Quebec strikers may cross point of no return

Student groups reject gov’t offers as deadline approaches

Photo by Jacob Serebrin

The student strike in Quebec, ignited by a $1,625 tuition increase over the next five years, is now the longest in provincial history—and participants may soon pass a point of no return.

Professors’ contracts require the semester to end by June 15 and some universities are hinting that the entire semester will be in jeopardy for students who don’t go back in time to meet that deadline.

The Université de Montréal, Quebec’s largest, announced Wednesday that it will extend the term into May for students who have already returned to class.

At the same time, it said it can no longer guarantee students who haven’t returned that they will be able to finish their semesters. Groups representing around 25 per cent of U de M are still on strike.

At the province’s second largest university, Québec à Montréal (UQAM), groups representing around half the student population are still on strike. There, the board of directors has adopted a plan that allows students to return as late as April 16 with the semester ending June 3.

Neither of Quebec’s large English-language universities, Concordia and McGill, plan to extend their semesters. Some of the largest student groups at those schools voted against the strikes.

For CÉGEPs, the deadline is even less flexible. CÉGEP courses must by law be 82 days long. Some CÉGEPs have cancelled some or all summer classes to accommodate an extended term. One of them, Collège de Valleyfield, has told students that they must return to classes on April 12. Strike organizers, meanwhile, say that more than 90,000 CÉGEP students remain on strike.

Dawson College, Quebec’s largest CÉGEP, didn’t strike and won’t extend the semester.

While the number of students boycotting classes has dropped significantly from its peak on March 22 when more than 300,000 students skipped school, student groups representing almost 200,000 members are still striking. Showing a surprisingly united front, Quebec’s three main student lobby groups held a joint press conference on Friday to denounce the province’s latest offer.

In that offer, the Liberals didn’t budge on tuition, but promised to introduce income-based student loan repayment in 2013, guarantee loans for all students whose family income is less than $100,000, and eliminate parental contributions for those from families making under $60,000.

These aren’t entirely novel ideas. The Parti Québécois was quick to jump on the income-based loan repayment plan, saying that the government promised a similar program in 2005 but never followed through. The sovereigntist party has promised to cancel the tuition increases if they’re elected.

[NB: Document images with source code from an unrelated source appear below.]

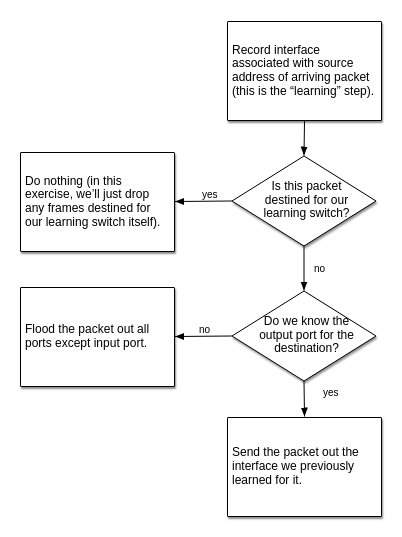
<!DOCTYPE html>
<html lang="en">
<head>
<meta charset="utf-8">
<title>Learning switch flowchart</title>
<style>
:root { --paper: #fff; --ink: #000; --shadow: rgba(0, 0, 0, .45); }
* { box-sizing: border-box; }
html, body { margin: 0; background: var(--paper); }
.flowchart {
  position: relative; width: 402px; height: 537px; overflow: hidden;
  background: var(--paper); color: var(--ink);
  font: 12px/13.7px "Liberation Sans", Arial, sans-serif;
}
.connectors { position: absolute; inset: 0; display: block; }
.connectors line { stroke: var(--ink); stroke-width: 1; }
.diamond { fill: var(--paper); stroke: var(--ink); filter: drop-shadow(1px 2px 1px var(--shadow)); }
.step, .decision, .answer { position: absolute; margin: 0; white-space: nowrap; }
.step {
  display: flex; align-items: center; width: 155px; height: 100px; padding-left: 4px;
  background: var(--paper); border: 1px solid var(--ink); border-radius: 1px;
  box-shadow: 1px 2px 2px var(--shadow);
}
.record { left: 227px; top: 21px; }
.ignore { left: 20px; top: 152px; }
.flood { left: 20px; top: 287px; }
.send { left: 227px; top: 417px; }
.decision {
  display: flex; align-items: center; justify-content: center;
  left: 231px; width: 146px; height: 91px; text-align: center;
}
.for-switch { top: 155px; padding-left: 5px; }
.known-port { top: 290px; padding-left: 5px; }
.answer { font-size: 10px; line-height: 12px; }
</style>
</head>
<body>
<main class="flowchart">
  <svg class="connectors" width="402" height="537" viewBox="0 0 402 537" aria-hidden="true">
    <defs>
      <marker id="arrowhead" markerUnits="userSpaceOnUse" markerWidth="10" markerHeight="8" refX="9" refY="4" orient="auto">
        <polygon points="0,0.5 9,4 0,7.5"/>
      </marker>
      <polygon id="diamond" class="diamond" points="304,0 376,45 304,90 232,45"/>
    </defs>
    <use href="#diamond" y="156"/>
    <use href="#diamond" y="291"/>
    <g marker-end="url(#arrowhead)">
      <line x1="304.5" y1="121" x2="304" y2="155.5" marker-end="url(#arrowhead)"/>
      <line x1="232" y1="201" x2="175" y2="201.5" marker-end="url(#arrowhead)"/>
      <line x1="304" y1="246" x2="304" y2="290.5" marker-end="url(#arrowhead)"/>
      <line x1="232" y1="336" x2="175" y2="336.5" marker-end="url(#arrowhead)"/>
      <line x1="304" y1="381" x2="304.5" y2="416.5" marker-end="url(#arrowhead)"/>
    </g>
  </svg>

  <p class="step record">Record interface<br>associated with source<br>address of arriving packet<br>(this is the “learning” step).</p>
  <p class="decision for-switch">Is this packet<br>destined for our<br>learning switch?</p>
  <p class="step ignore">Do nothing (in this<br>exercise, we’ll just drop<br>any frames destined for<br>our learning switch itself).</p>
  <p class="decision known-port">Do we know the<br>output port for the<br>destination?</p>
  <p class="step flood">Flood the packet out all<br>ports except input port.</p>
  <p class="step send">Send the packet out the<br>interface we previously<br>learned for it.</p>

  <span class="answer" style="left:202px;top:189px">yes</span>
  <span class="answer" style="left:314px;top:263px">no</span>
  <span class="answer" style="left:199px;top:324px">no</span>
  <span class="answer" style="left:323px;top:387px">yes</span>
</main>
</body>
</html>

But that is likely a long way off. Quebec isn’t required to hold an election until Dec. 2013. In the meantime, students will need to decide whether to go to back to classes or risk their semesters.

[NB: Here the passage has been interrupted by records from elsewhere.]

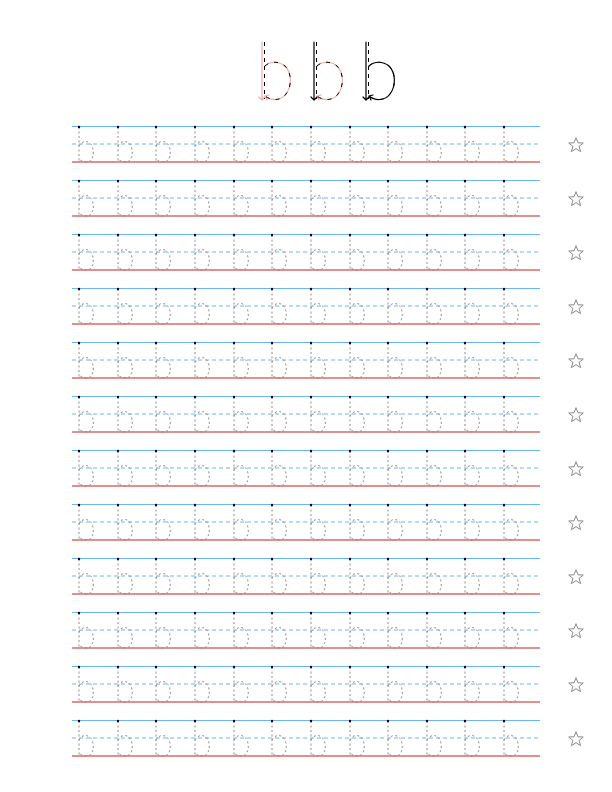
<!DOCTYPE html>
<html lang="en">
<head>
<meta charset="utf-8">
<title>Letter b tracing sheet</title>
<style>
:root {
  --paper: #ffffff;
  --ink: #000000;
  --hint: #f5a9a9;
  --trace: #8c8c8c;
  --rule-blue: #6ab4f8;
  --rule-red: #d96a6a;
  --star: #8a8a8a;
}
* { box-sizing: border-box; margin: 0; padding: 0; }
html, body { width: 612px; height: 792px; overflow: hidden; background: var(--paper); }
svg { display: block; flex: none; fill: none; }
.shapes { position: absolute; width: 0; height: 0; }
.sheet { width: 612px; height: 792px; padding: 38px 28px 0 72px; }
.examples { display: flex; gap: 12px; height: 86px; padding-left: 184px; }
.example { width: 40px; height: 68px; }
.step { stroke-width: 1.2; stroke-linecap: round; stroke-linejoin: round; }
.todo { stroke: var(--hint); }
.done { stroke: var(--ink); }
.dashes { stroke: var(--ink); stroke-width: 1; }
.stem-dashes { stroke-dasharray: 4 4; }
.bowl-dashes { stroke-dasharray: 4 6; }
.practice { display: flex; flex-direction: column; gap: 14px; list-style: none; }
.row { display: flex; align-items: center; justify-content: space-between; height: 40px; }
.lines { width: 468px; height: 40px; }
.star { width: 16px; height: 16px; margin-top: 2px; }
.rule-top { stroke: var(--rule-blue); stroke-width: 1; }
.rule-mid { stroke: var(--rule-blue); stroke-width: 1; stroke-dasharray: 4 3; }
.rule-base { stroke: var(--rule-red); stroke-width: 1.6; }
.trace { stroke: var(--trace); stroke-width: 1; stroke-dasharray: 2 2.5; }
.start-dot { fill: var(--ink); }
.star-outline { stroke: var(--star); stroke-width: 1; stroke-linejoin: round; }
</style>
</head>
<body>
<svg class="shapes" aria-hidden="true">
  <defs>
    <path id="stem-arrow" d="M6 4V62M3 59L6 62L9 59"/>
    <path id="bowl-arrow" d="M9 28C14 23 23 23 29 28C36 35 36 48 30 56C25 63 15 63 9 58M13 57L9 58L11 62"/>
    <g id="letter-dashes" class="dashes">
      <path class="stem-dashes" d="M8.5 4V61"/>
      <path class="bowl-dashes" d="M9 28C14 23 23 23 29 28C36 35 36 48 30 56C25 63 15 63 9 58"/>
    </g>
    <g id="trace-b">
      <path class="trace" d="M7 3V38"/>
      <path class="trace" d="M7 22C10 16 17 16 20 22C22 27 22 33 18 37C15 39 10 38 7 35"/>
      <circle class="start-dot" cx="7" cy="3" r="1.2"/>
    </g>
    <symbol id="practice-line" viewBox="0 0 468 40">
      <path class="rule-top" d="M0 2.5H468"/>
      <path class="rule-mid" d="M0 20H468"/>
      <path class="rule-base" d="M0 38H468"/>
      <use href="#trace-b"/>
      <use href="#trace-b" x="39"/>
      <use href="#trace-b" x="77"/>
      <use href="#trace-b" x="116"/>
      <use href="#trace-b" x="155"/>
      <use href="#trace-b" x="193"/>
      <use href="#trace-b" x="232"/>
      <use href="#trace-b" x="271"/>
      <use href="#trace-b" x="309"/>
      <use href="#trace-b" x="348"/>
      <use href="#trace-b" x="386"/>
      <use href="#trace-b" x="425"/>
    </symbol>
    <symbol id="star" viewBox="0 0 16 16">
      <polygon class="star-outline" points="8,0.7 10,5.8 15.3,6 11.1,9.4 12.6,14.7 8,11.7 3.4,14.7 4.9,9.4 0.7,6 6,5.8"/>
    </symbol>
  </defs>
</svg>
<main class="sheet">
  <header class="examples">
    <svg class="example" viewBox="0 0 40 68" role="img" aria-label="Letter b, strokes to trace">
      <use class="step todo" href="#stem-arrow"/>
      <use class="step todo" href="#bowl-arrow"/>
      <use href="#letter-dashes"/>
    </svg>
    <svg class="example" viewBox="0 0 40 68" role="img" aria-label="Letter b, first stroke down">
      <use class="step todo" href="#bowl-arrow"/>
      <use href="#letter-dashes"/>
      <use class="step done" href="#stem-arrow"/>
    </svg>
    <svg class="example" viewBox="0 0 40 68" role="img" aria-label="Letter b, second stroke around">
      <use href="#letter-dashes"/>
      <use class="step done" href="#stem-arrow"/>
      <use class="step done" href="#bowl-arrow"/>
    </svg>
  </header>
  <ol class="practice">
    <li class="row"><svg class="lines"><use href="#practice-line"/></svg><svg class="star"><use href="#star"/></svg></li>
    <li class="row"><svg class="lines"><use href="#practice-line"/></svg><svg class="star"><use href="#star"/></svg></li>
    <li class="row"><svg class="lines"><use href="#practice-line"/></svg><svg class="star"><use href="#star"/></svg></li>
    <li class="row"><svg class="lines"><use href="#practice-line"/></svg><svg class="star"><use href="#star"/></svg></li>
    <li class="row"><svg class="lines"><use href="#practice-line"/></svg><svg class="star"><use href="#star"/></svg></li>
    <li class="row"><svg class="lines"><use href="#practice-line"/></svg><svg class="star"><use href="#star"/></svg></li>
    <li class="row"><svg class="lines"><use href="#practice-line"/></svg><svg class="star"><use href="#star"/></svg></li>
    <li class="row"><svg class="lines"><use href="#practice-line"/></svg><svg class="star"><use href="#star"/></svg></li>
    <li class="row"><svg class="lines"><use href="#practice-line"/></svg><svg class="star"><use href="#star"/></svg></li>
    <li class="row"><svg class="lines"><use href="#practice-line"/></svg><svg class="star"><use href="#star"/></svg></li>
    <li class="row"><svg class="lines"><use href="#practice-line"/></svg><svg class="star"><use href="#star"/></svg></li>
    <li class="row"><svg class="lines"><use href="#practice-line"/></svg><svg class="star"><use href="#star"/></svg></li>
  </ol>
</main>
</body>
</html>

Enter the Maclean’s On Campus Contest. Follow us on Twitter. “Like” us on Facebook.

Quebec strikers may cross point of no return

  1. I am very disappointed in the provincial Liberal government in its inability to resolve this situation. It is quite obvious that Québec’s society and students want low tution fees to allow all who want to pursue higher education to continue. Our society needs more highly educated students in order to compete with other economies and to contribute to our prosperity. There are other ways to reduce educational costs, such as eliminating one year at the secondary/Cegep levels, to match what was done in Ontario. There are other ways. All it takes is more courage and imagination.

  2. “Our society needs more highly educated students in order to compete with other economies and to contribute to our prosperity” If these “students” are the future of Quev=bec, the province is screwed.

  3. ” It is quite obvious that Québec’s society and students want low tution fees to allow all who want to pursue higher education to continue. Our society needs more highly educated students in order to compete with other economies and to contribute to our prosperity.”

    Except that their tuition is still ‘low’ even with the increase. Name one other thing you get for ‘free’ as an adult. Housing, food… society benefits from having people who are housed and fed, but still you have to pay to get accommodation and basic food. So why should education be different? How does society benefit from having thousands of graduates take certain courses, such as philosophy, or Latin American studies? Sure, they benefit the individual intellectually, but as a whole, they do not benefit society. Quebec students need to learn that to get something as an adult, you have to give something. That’s responsibility.

Sign in to comment.